US5732862 *Feb 14, 1997Mar 31, 1998Bull; Charles L.Material holding apparatus with integrated finger mount
US6270868 *Nov 17, 1998Aug 7, 2001Inoac Packaging Group Inc.Composite container with stabilized base
US7556230 *Oct 20, 2006Jul 7, 2009S.G. Enterprises, Inc.Holder for beverage containers
US7938375 *Dec 6, 2008May 10, 2011Casey MassegeePen retaining sleeve
US8042780 *Oct 28, 2003Oct 25, 2011Trw Automotive Electronics & Components GmbhDrinks holder

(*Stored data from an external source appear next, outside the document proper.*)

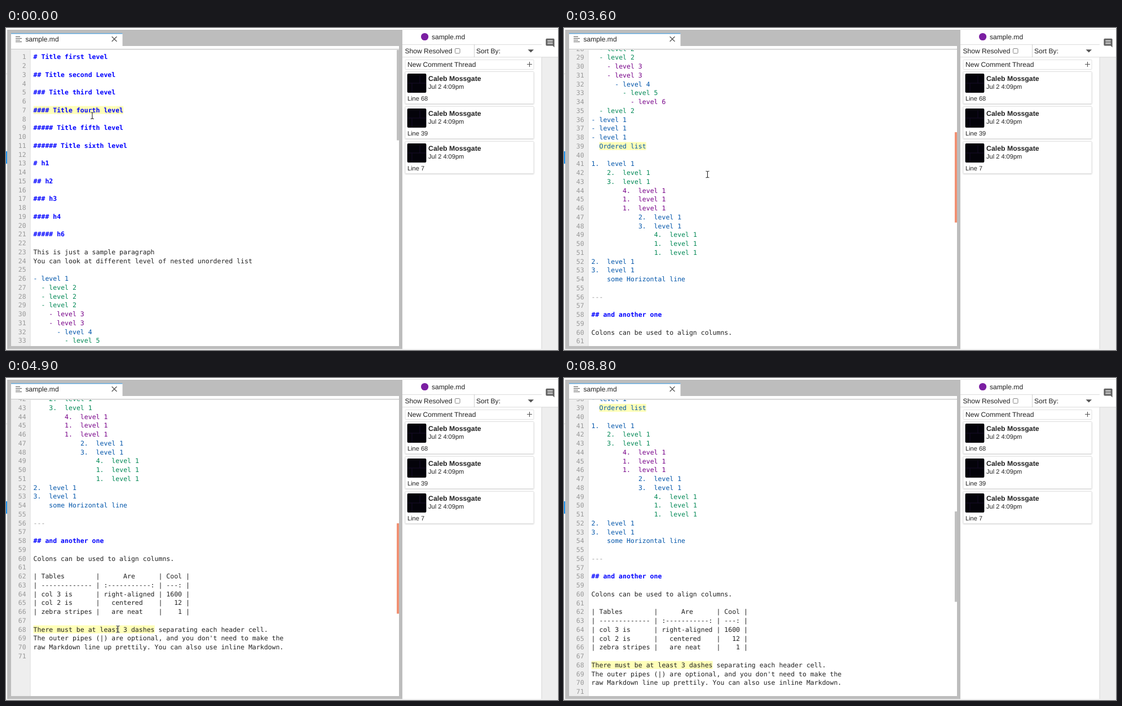
Write an HTML page that moves like this. It is 979 px wide and 572 px high and loops after 8.9 s.

```html
<!DOCTYPE html>
<html lang="en">
<head>
<meta charset="utf-8">
<title>Comments beside a document</title>
<style>
  html, body { margin: 0; width: 100%; height: 100%; overflow: hidden; background: #fff; }
  svg { display: block; width: 979px; height: 572px; }
  text { font-family: "Liberation Sans", Arial, sans-serif; font-size: 12.1px; fill: #212121;
         white-space: pre; text-rendering: geometricPrecision; }
  .code text { font-family: "DejaVu Sans Mono", monospace; font-size: 11.527px; }
  .code .num { fill: #999; text-anchor: end; }
  .code .h { fill: #00f; font-weight: bold; }
  .code .a { fill: #05a; }
  .code .b { fill: #085; }
  .code .c { fill: #708; }
  .code .r { fill: #999; }
  .name { font-weight: bold; font-size: 12.3px; }
  .small { font-size: 11.05px; }
  .card { fill: #fff; stroke: #e0e0e0; filter: drop-shadow(0 1px 1px rgba(0,0,0,.14)); }
</style>
</head>
<body>
<svg id="stage" viewBox="0 0 979 572"></svg>
<script>
const LOOP = 8900, CHAR = 6.94, PITCH = 15.75, LEFT = 48.6, TOP = 43.5, NOTCH = 44;
const AUTHOR = 'Caleb Mossgate', WHEN = 'Jul 2 4:09pm';

// Each row: style letter, then the text; "." is plain.
const source = `
h# Title first level

h## Title second Level

h### Title third level

h#### Title fourth level

h##### Title fifth level

h###### Title sixth level

h# h1

h## h2

h### h3

h#### h4

h##### h6

.This is just a sample paragraph
.You can look at different level of nested unordered list

a- level 1
b  - level 2
b  - level 2
b  - level 2
c    - level 3
c    - level 3
a      - level 4
b        - level 5
c          - level 6
b  - level 2
a- level 1
a- level 1
a- level 1
a  Ordered list

a1.  level 1
b    2.  level 1
b    3.  level 1
c        4.  level 1
c        1.  level 1
c        1.  level 1
a            2.  level 1
a            3.  level 1
b                4.  level 1
b                1.  level 1
b                1.  level 1
a2.  level 1
a3.  level 1
a    some Horizontal line

r---

h## and another one

.Colons can be used to align columns.

.| Tables        |      Are      | Cool |
.| ------------- | :-----------: | ---: |
.| col 3 is      | right-aligned | 1600 |
.| col 2 is      |   centered    |   12 |
.| zebra stripes |   are neat    |    1 |

.There must be at least 3 dashes separating each header cell.
.The outer pipes (|) are optional, and you don't need to make the
.raw Markdown line up prettily. You can also use inline Markdown.
`.slice(1).split('\n');

const rect = (x, y, w, h, fill, extra = '') =>
  `<rect x="${x}" y="${y}" width="${w}" height="${h}" fill="${fill}" ${extra}/>`;
const text = (x, y, str, cls = '', extra = '') =>
  `<text x="${x}" y="${y}" class="${cls}" ${extra}>${str}</text>`;
const path = (d, color, width = 1) =>
  `<path d="${d}" fill="none" stroke="${color}" stroke-width="${width}"/>`;
const group = (id, body) => `<g id="${id}">${body}</g>`;

const lineTop = n => TOP + (n - 1) * PITCH;
const mark = (n, from, len) =>
  rect(LEFT + from * CHAR, lineTop(n) + .6, len * CHAR, 14.2, '#ffffb8', `id="mark${n}"`);

function codeLine(row, i) {
  const y = lineTop(i + 1) + 11.87;
  const body = row.slice(1), indent = body.length - body.trimStart().length;
  return text(35.6, y, i + 1, 'num') +
    (row ? text(LEFT + indent * CHAR, y, body.trimStart(), row[0]) : '');
}

function author(y) {
  return rect(711.6, y, 33.8, 34, '#04030a', 'rx="2"') +
    path(`M712 ${y + 17}h33M720 ${y + 17}v17M734 ${y + 4}v13`, '#170d29') +
    text(749, y + 12.6, AUTHOR, 'name');
}

function listCard(line, i) {
  const y = 77.5 + i * 62;
  return rect(708, y, 228, 57, '#fff', 'class="card" rx="1"') + author(y + 3.5) +
    text(749, y + 30.7, WHEN, 'small') + text(712, y + 51, 'Line ' + line, 'small');
}

const frame =
  rect(2, 3, 701, 567.5, '#bdbdbd') + rect(0, 219, 2, 22, '#2196f3') +
  rect(0, 81, 2, 1, '#ddd') +
  rect(9, 9.2, 197.6, 24, '#fff') + rect(9, 9.2, 197.6, 1.3, '#4b9ad4') +
  rect(9, 32, 688, 533, '#fff') + rect(9, 37, 688, 1.4, '#c8c8c8') +
  path('M17 15.5h8M17 18.5h11M17 21.5h8M17 24.5h11', '#555', 1.2) +
  text(34.5, 24, 'sample.md') +
  path('M187.7 15.2l8.8 8.8m0-8.8l-8.8 8.8', '#555', 1.3);

const editor =
  `<clipPath id="view"><rect x="9" y="38.5" width="688" height="526.5"/></clipPath>
  <g clip-path="url(#view)">` +
  rect(9, 38, 34, 527, '#eee') + rect(42.6, 38, 1, 527, '#ddd') +
  `<g id="code" class="code">` +
  mark(7, 0, 23) + mark(39, 2, 12) + mark(68, 0, 31) +
  source.map(codeLine).join('') + rect(0, 0, 1, 15.8, '#000', 'id="caret"') +
  '</g>' + rect(693, 39, 4, 160.5, '#c0c0c0', 'id="bar"') + '</g>';

const side =
  rect(703, 2, 276, 1, '#e0e0e0') + rect(950, 52, 29, 518, '#eee') +
  rect(949.5, 52, 1, 518, '#d6d6d6') + rect(950, 51.3, 29, 1, '#d6d6d6') +
  rect(0, 570.5, 979, 1, '#e4e4e4') +
  '<path d="M959 18.8h12a1.6 1.6 0 0 1 1.6 1.6v14l-3-3H959a1.6 1.6 0 0 1-1.6-1.6v-9.4a1.6 1.6 0 0 1 1.6-1.6z" fill="#616161"/>' +
  path('M960.3 22.3h9.4M960.3 25h9.4M960.3 27.7h9.4', '#fff', 1.2) +
  '<circle cx="742.6" cy="15.5" r="6.6" fill="#7b1fa2"/>' +
  text(755, 19.7, 'sample.md');

const list =
  rect(703, 29, 247, 1, '#dcdcdc') + rect(703, 51.3, 247, 1, '#dcdcdc') +
  rect(830, 29, 1, 23, '#d0d0d0') +
  text(707.5, 45, 'Show Resolved') + text(834, 45, 'Sort By:') +
  rect(796.5, 36.5, 8.5, 8.5, '#fff', 'rx="1.5" stroke="#858585"') +
  '<path d="M925.5 38.3h10.6l-5.3 5.3z" fill="#555"/>' +
  rect(708, 56.5, 228, 17, '#fff', 'stroke="#e0e0e0" rx="1"') +
  text(712, 69, 'New Comment Thread') +
  path('M924 64.5h9M928.5 60v9', '#555', 1.2) +
  [68, 39, 7].map(listCard).join('');

const thread =
  rect(738, 29, 128, 1, '#e6e6e6') +
  path('M718.3 15.6h-9.6M713.3 10.6l-5 5l5 5', '#212121', 1.5) +
  rect(708, 34, 228, 90.5, '#fff', 'class="card" rx="1"') + author(37.5) +
  text(749, 64.3, '', 'small', 'id="when"') + text(712, 85, '', 'small', 'id="line"') +
  text(876, 50, 'Resolve', 'small', 'style="fill:#2196f3"') +
  rect(712.2, 95.5, 219, 21.5, '#f3f3f3', 'rx="1.5" stroke="#949494"') +
  text(716.5, 110, 'Reply...', 'small', 'style="fill:#858585"');

const beam = 'M-3-5.8q3 0 3 1.4q0-1.4 3-1.4M0-4.4v8.8M-3 5.8q3 0 3-1.4q0 1.4 3 1.4';
const pointers =
  group('beam', path(beam, '#fff', 2.2) + path(beam, '#222', 1.1)) +
  group('arrow', '<path d="M0 0v12.5l3-2.7l2.2 4.8l2.2-1l-2.1-4.6h4z" fill="#111" stroke="#fff" stroke-width=".8"/>') +
  group('hand', '<path d="M-1.2 0.6q1.2-1.2 2.2 0v4l5 1.2q1 .4 .8 1.8l-1 5h-7l-4-5.2q.4-1.4 2-.6l2 1.4z" fill="#111" stroke="#fff" stroke-width=".8"/>');

const stage = document.getElementById('stage');
stage.innerHTML = frame + editor + side + group('list', list) + group('thread', thread) + pointers;
const el = id => document.getElementById(id);

// Stepped tracks: [start time, value...]; scroll counts wheel notches.
const scroll = [[0, 0], [3000, 5], [3100, 6], [3200, 7], [3300, 8], [3500, 9], [3600, 10],
  [3700, 11], [3800, 13], [3900, 14], [4300, 15], [5100, 13.56]];
const panel = [[0, 0], [400, 7], [2400, 0], [5100, 68], [7400, 0]];
const strong = [[0, 0], [500, 7], [2400, 0], [5100, 68], [7500, 0]];
const caret = [[0, 0], [400, 7, 153], [900, 0], [1500, 7, 153], [2000, 0],
  [5100, 68, 201.3], [5600, 0], [6200, 68, 201.3], [6700, 0]];
const pointer = [[0, 'beam', 153, 155.5], [100, 'beam', 157, 151], [200, 'beam', 154, 146],
  [700, 'beam', 190, 142], [800, 'beam', 290, 127], [900, 'beam', 400, 111], [1000, 'beam', 520, 94],
  [1100, 'beam', 620, 77], [1200, 'beam', 685, 56], [1300, 'arrow', 710.5, 35], [1400, 'arrow', 713, 29],
  [1500, 'hand', 717, 23], [1600, 'hand', 717, 21], [1700, 'hand', 716, 18], [2400, 'arrow', 733, 42],
  [3000, 'beam', 259, 255], [3500, 'beam', 254.5, 260], [4400, 'beam', 220, 385], [4500, 'beam', 199, 466],
  [4700, 'beam', 201, 458], [4800, 'beam', 200, 450], [4900, 'beam', 198.5, 446],
  [6000, 'beam', 600, 157], [6200, 'beam', 640, 70], [6400, 'beam', 672, 45], [6500, 'arrow', 698, 26],
  [6700, 'hand', 711, 20], [6800, 'hand', 714, 17], [6900, 'hand', 714, 14.5], [7100, 'hand', 713.5, 15],
  [7400, 'arrow', 711, 14], [7700, 'arrow', 686, 12], [7900, 'arrow', 402, 4], [8000, '']];

const at = (track, t) => track.findLast(step => step[0] <= t).slice(1);
const show = (id, on) => el(id).style.display = on ? '' : 'none';

function draw(t) {
  const [notches] = at(scroll, t), [open] = at(panel, t), [lit] = at(strong, t);
  const y = notches * NOTCH;
  el('code').setAttribute('transform', `translate(0 ${-y})`);
  el('bar').setAttribute('y', 39 + y * .332);
  el('bar').setAttribute('fill', t >= 400 && t < 8800 ? '#f19072' : '#c0c0c0');
  for (const n of [7, 68]) el('mark' + n).setAttribute('fill', n === lit ? '#ffff40' : '#ffffb8');

  show('list', !open);
  show('thread', open);
  const hover = t >= 1300 && t < 1500;
  el('when').innerHTML = hover ? 'Jul 2 4:0...<tspan x="809.5">• Edit</tspan>' : WHEN;
  el('line').textContent = 'Line ' + open;

  const [row, x] = at(caret, t);
  show('caret', row);
  if (row) {
    el('caret').setAttribute('x', x);
    el('caret').setAttribute('y', lineTop(row));
  }

  const [kind, px, py] = at(pointer, t);
  for (const id of ['beam', 'arrow', 'hand']) show(id, id === kind);
  if (kind) el(kind).setAttribute('transform', `translate(${px} ${py})`);
}

const start = performance.now();
function tick() {
  draw((performance.now() - start) % LOOP);
  requestAnimationFrame(tick);
}
tick();
</script>
</body>
</html>
```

US8631968 *Jun 4, 2011Jan 21, 2014Tony A. TaylorTissue advancement device for tissue boxes
US8757426 *Nov 5, 2012Jun 24, 2014German J. SerranoBeverage container with integrated anchoring system
US20120305586 *Jun 4, 2011Dec 6, 2012Taylor Tony ATissue Advancement Device for Tissue Boxes
US20130306629 *May 21, 2012Nov 21, 2013Hanna AsfawUnity Cup
EP0266616A1 *Oct 19, 1987May 11, 1988General Electric CompanyTransport puck and method to fill caulkin cartridges
Classifications
U.S. Classification248/346.4, 248/315, 248/128, D07/624.1, 248/122.1, 248/346.11, 248/276.1, 248/314, 206/217, 248/311.2
International ClassificationA47K1/09, A47G19/22, A47G23/00, A47G23/02, A47K1/08
Cooperative ClassificationA47G19/2261, A47K1/09, A47G23/0225
European ClassificationA47G19/22B10, A47K1/09, A47G23/02A2B